Imogen Forrester for The Daily Telegraph
During SPECPOL, South Africa proposed a clarification to Clause 3. Cambodia was the seconder with Egypt as a signatory.
Clause 3 states that: Urges member states to refrain from acquiring personal data from private companies except in cases of a national-level security threat and/or where there are risks of significant harm to the general population as deemed by the member state.
(proposed amendments in bold)
Above: The delegate of South Africa
The delegate of South Africa believes that Clause 3 doesn’t specify that member states are in charge of making the decision relating to their own country. Other member states are welcome to make minor suggestions but not heavily influence the member state in question. South Africa stated that different cultures react differently, which is another reason this amendment should succeed. The delegate also said that other member states would have a poor influence on decisions that aren’t their own.
The seconder, Cambodia, believes this amendment will be beneficial to member states because countries are most familiar with themselves.

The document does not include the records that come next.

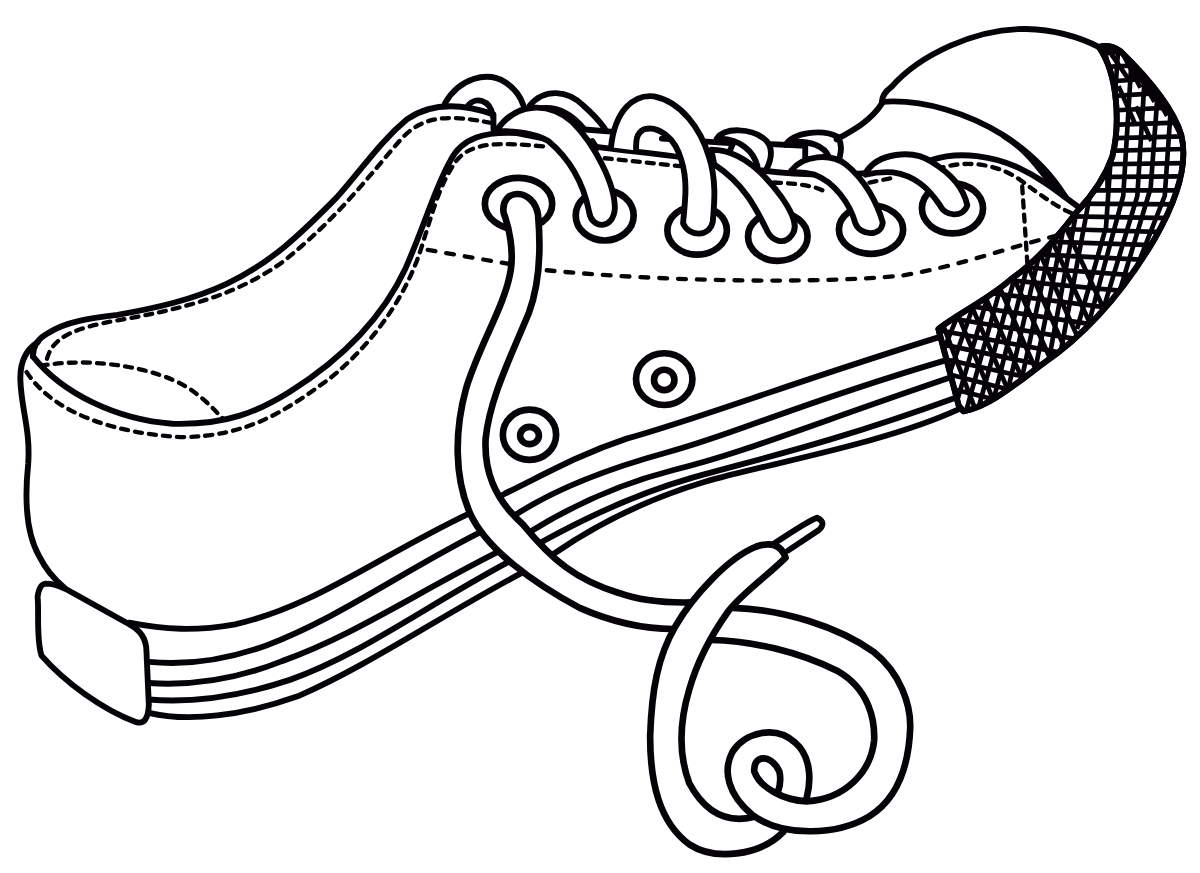
<!DOCTYPE html>
<html lang="en">
<head>
<meta charset="utf-8">
<title>Sneaker line drawing</title>
<style>
:root { --paper: #ffffff; --ink: #050308; }
html, body { margin: 0; padding: 0; overflow: hidden; background: var(--paper); }
.sheet { display: block; width: 1200px; height: 873px; background: var(--paper); }
.line { fill: none; stroke: var(--ink); stroke-width: 7.5; stroke-linecap: round; stroke-linejoin: round; }
.solid { fill: var(--paper); stroke: var(--ink); stroke-width: 7.5; stroke-linecap: round; stroke-linejoin: round; }
.blank { fill: var(--paper); stroke: none; }
.stitch { fill: none; stroke: var(--ink); stroke-width: 5.5; stroke-dasharray: 9 9; stroke-linecap: round; }
.wide { stroke-dasharray: 10 14; }
.hatch { fill: none; stroke: var(--ink); stroke-width: 6; }
.ring { stroke-width: 8.5; }
</style>
</head>
<body>
<svg class="sheet" viewBox="0 0 1532 1114.5" role="img" aria-label="Line drawing of a laced canvas sneaker with a loose curling lace">
<defs>
  <path id="toe-guard-shape" d="M1403 60Q1416 56 1430 65C1466 100 1497 136 1508 172C1518 212 1500 260 1474 305C1434 373 1384 428 1332 464C1298 489 1262 520 1230 525L1224 518L1198 420C1220 402 1262 382 1290 357C1320 336 1345 310 1375 270C1392 252 1410 228 1420 200C1430 160 1428 96 1403 60Z"/>
  <clipPath id="toe-guard-clip"><use href="#toe-guard-shape"/></clipPath>
</defs>

<g id="sole">
  <path class="line" d="M165 795C210 804 250 806 300 797C400 775 480 712 600 655L645 630C700 603 740 580 800 560C900 532 1000 492 1200 430"/>
  <path class="line" d="M190 845C240 850 290 842 340 824C430 790 510 732 612 680L660 656C710 624 770 600 850 578C940 554 1010 518 1207 460"/>
  <path class="line" d="M190 872C250 876 310 864 360 844C450 812 530 758 635 705L680 677C730 646 790 618 860 600C950 578 1030 544 1213 482"/>
  <path class="line" d="M190 893C250 898 310 888 370 868C460 836 540 776 648 718L695 690C750 660 810 631 880 611C960 588 1060 566 1219 508"/>
  <path class="line" d="M190 910C240 922 310 914 380 889C470 850 570 782 665 732L710 705C770 664 830 636 900 615C980 592 1130 566 1225 522"/>
  <path class="solid" d="M58 745Q70 745 84 752L165 797Q187 808 187 832L190 900Q189 926 174 922C130 906 82 870 53 837C46 815 50 780 48 762Q50 746 58 745Z"/>
</g>

<g id="upper">
  <path class="line" d="M48 437Q25 452 26 485C27 522 39 548 36 592C31 640 34 682 50 710Q62 734 82 750"/>
  <path class="line" d="M42 455Q42 436 60 426C84 410 116 406 150 402C200 393 245 383 290 362C350 334 392 290 430 252C464 214 484 182 520 152C552 130 590 132 630 146L630 165"/>
  <path class="line" d="M42 455C80 503 150 536 220 541C290 543 330 525 370 500C440 456 490 402 518 342C545 280 555 240 575 205C590 175 620 168 660 170L700 178C780 193 850 195 915 208C980 222 1050 226 1105 221C1140 218 1170 206 1190 204C1226 192 1270 200 1300 214C1334 230 1354 248 1378 265"/>
  <path class="line" d="M1126 132C1112 154 1090 166 1068 178"/>
</g>

<g id="toe-cap">
  <path class="line" d="M1126 130Q1126 120 1138 111C1174 70 1246 36 1310 37C1350 38 1380 48 1405 61"/>
  <path class="line" d="M1126 130C1180 126 1238 146 1280 172C1318 196 1342 222 1360 251"/>
  <path class="line" d="M1282 174C1312 192 1328 218 1340 232L1360 251"/>
  <use href="#toe-guard-shape" class="solid"/>
  <g clip-path="url(#toe-guard-clip)" class="hatch">
    <path d="M1400 68L1520 62M1400 86L1520 80M1400 105L1520 97M1400 124L1520 116M1400 142L1520 136M1400 160L1520 156M1400 177L1520 174M1400 193L1520 190M1390 210L1520 208M1380 226L1520 225M1370 243L1520 243M1360 260L1520 261M1350 276L1520 279M1340 292L1510 297M1320 308L1500 314M1310 324L1490 333M1290 340L1470 353M1270 356L1460 374M1240 371L1440 396M1220 388L1420 418M1200 404L1400 437M1190 420L1380 455M1190 437L1360 472M1190 455L1340 488M1200 475L1310 503M1210 495L1290 515"/>
    <path d="M1412 60L1414 240M1428 56L1412 290L1375 420M1445 70L1434 250L1388 420M1462 90L1452 250L1404 410M1479 105L1469 240L1424 390M1496 120L1487 250L1440 370M1395 230L1354 450M1378 250L1338 465M1362 270L1320 480M1346 290L1302 495M1330 310L1284 510M1314 330L1266 520M1298 345L1248 525M1282 350L1232 530M1265 365L1218 525M1248 375L1204 500M1230 385L1195 470"/>
    <path d="M1202 410L1248 530M1220 395L1270 515M1238 385L1290 505M1256 375L1308 490M1274 362L1326 480M1292 350L1344 465M1310 335L1362 450M1326 320L1378 435M1342 305L1394 418M1358 285L1410 396"/>
    <path d="M1414 62L1440 100M1432 66L1456 112M1446 82L1474 130M1464 102L1490 148M1484 126L1506 170M1428 110L1450 160M1450 136L1470 180"/>
  </g>
  <use href="#toe-guard-shape" class="line"/>
</g>

<g id="stitching">
  <path class="stitch" d="M60 458C68 428 100 418 150 409C230 395 300 378 360 335C430 280 474 221 510 180C540 145 575 147 628 157"/>
  <path class="stitch" d="M52 467C120 455 200 470 240 495C265 512 275 525 285 535"/>
  <path class="stitch" d="M34 475C70 530 150 553 230 558C320 558 370 520 420 484C480 436 520 374 538 316C555 262 562 235 582 206C602 180 640 182 695 187"/>
  <path class="stitch wide" d="M546 319L650 337M698 345C850 360 1050 362 1150 352C1220 341 1290 315 1352 300"/>
  <path class="stitch" d="M1305 238L1312 342M1196 216C1230 204 1270 208 1300 228C1330 250 1350 265 1370 273M772 202L868 212M988 233C1020 234 1040 238 1050 243M1110 233L1145 226"/>
</g>

<g id="eyelets">
  <ellipse class="solid ring" cx="662" cy="260" rx="43" ry="33"/>
  <ellipse class="solid ring" cx="772" cy="275" rx="37" ry="32"/>
  <ellipse class="solid ring" cx="890" cy="294" rx="38" ry="31"/>
  <ellipse class="solid ring" cx="993" cy="302" rx="38" ry="31"/>
  <ellipse class="solid ring" cx="1112" cy="293" rx="41" ry="31"/>
  <ellipse class="solid ring" cx="1216" cy="266" rx="39" ry="32"/>
</g>

<g id="vents">
  <ellipse class="line ring" cx="848" cy="484" rx="36" ry="33"/>
  <ellipse class="line ring" cx="848" cy="485" rx="13" ry="13"/>
  <ellipse class="line ring" cx="676" cy="555" rx="34" ry="32"/>
  <ellipse class="line ring" cx="676" cy="556" rx="12" ry="11"/>
</g>

<g id="far-laces">
  <path class="line" d="M568 132C586 100 622 90 645 105Q662 116 668 134"/>
  <path class="line" d="M598 134C606 124 626 126 629 148"/>
  <path class="line" d="M676 135C695 112 725 115 745 135Q762 150 772 164"/>
  <path class="line" d="M692 138C714 136 732 148 745 164"/>
  <path class="line" d="M743 165L780 168M756 180L762 189M845 177L936 183L932 192M984 184L1028 186L1028 202"/>
  <path class="line" d="M915 177C926 161 960 165 974 176C989 186 985 204 978 217"/>
  <path class="line" d="M920 177C944 178 962 192 967 212"/>
  <path class="line" d="M1003 185C1012 169 1050 164 1070 175C1077 188 1072 198 1071 206"/>
  <path class="line" d="M1012 181C1034 180 1052 186 1058 200"/>
</g>

<g id="near-laces">
  <path class="solid" d="M635 165C660 130 700 130 730 155C760 185 785 235 785 266C783 294 755 293 752 270C745 235 730 205 700 180C680 168 655 168 635 167Z"/>
  <path class="solid" d="M908 191C945 191 975 220 998 252C1014 275 1019 290 1011 300C1001 314 986 307 980 296C965 265 950 235 912 210Z"/>
  <path class="blank" d="M780 188C785 140 810 120 835 123C870 130 895 165 905 200C915 230 912 260 910 283C906 303 880 303 872 285C875 255 878 230 870 205C862 175 840 160 822 165C812 170 812 180 812 192Z"/>
  <path class="line" d="M780 188C785 140 810 120 835 123C870 130 895 165 905 200C915 230 912 260 910 283C906 303 880 303 872 285C875 255 878 230 870 205C862 175 840 160 822 165C812 170 812 180 812 192"/>
  <path class="solid" d="M1010 218C1025 198 1060 195 1080 210C1105 230 1120 260 1127 284C1125 303 1098 301 1092 285C1085 260 1065 232 1040 223Q1025 219 1010 220Z"/>
  <path class="solid" d="M1105 221C1120 195 1165 190 1190 207C1215 222 1230 240 1235 262C1229 279 1206 276 1200 262C1185 240 1168 224 1140 220Q1122 219 1105 223Z"/>
</g>

<g id="loose-lace">
  <path class="blank" d="M643 272C650 290 655 320 652 345C645 390 610 440 595 500C580 550 580 610 600 655C620 700 680 750 740 780C790 800 830 805 860 803L885 769C850 770 820 768 790 757C740 742 705 715 668 670C630 636 618 600 620 560C625 510 650 460 675 400C690 360 690 310 687 275C682 239 638 239 643 272Z"/>
  <path class="line ring" d="M860 803C830 803 790 798 740 776C680 744 620 700 600 655C580 610 580 550 595 496C612 440 645 390 652 345C656 320 650 290 643 272C638 239 682 239 687 275C690 310 690 360 675 400C650 460 625 510 620 560C618 600 630 636 668 670C705 715 735 740 790 757C820 768 850 770 885 769"/>
  <path class="blank" d="M1000 1062C970 1093 912 1099 880 1078C842 1050 830 1000 830 940C832 880 840 838 862 800C885 760 930 712 965 698Q995 688 1003 712C980 735 950 755 930 780C905 815 890 845 880 880C868 920 865 960 880 1000C895 1028 920 1053 965 1043Z"/>
  <path class="line ring" d="M1000 1062C970 1093 912 1099 880 1078C842 1050 830 1000 830 940C832 880 840 838 862 800C885 760 930 712 965 698Q995 688 1003 712C980 735 950 755 930 780C905 815 890 845 880 880C868 920 865 960 880 1000C895 1028 920 1053 962 1043"/>
  <path class="line" d="M988 694C1010 680 1030 666 1043 661Q1056 667 1045 677L1006 703"/>
  <path class="line ring" d="M936 776C1000 778 1070 800 1115 832C1150 860 1163 900 1162 930C1160 980 1145 1020 1110 1042C1070 1066 1000 1070 960 1040C930 1015 922 985 935 960C950 935 990 925 1015 948C1035 965 1036 995 1030 1018"/>
  <path class="line ring" d="M908 817C960 818 1020 832 1070 857C1110 880 1117 920 1116 945C1112 985 1080 1020 1030 1023C1000 1022 970 1005 963 985C961 963 985 962 995 985Q998 998 993 1012"/>
</g>
</svg>
</body>
</html>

Luxembourg, who was against this proposal, said that corrupt member states could take advantage of this and abuse it by acquiring information from private companies unnecessarily.
South Africa responded by saying that member states should not be questioned about their integrity.
The amendment was passed.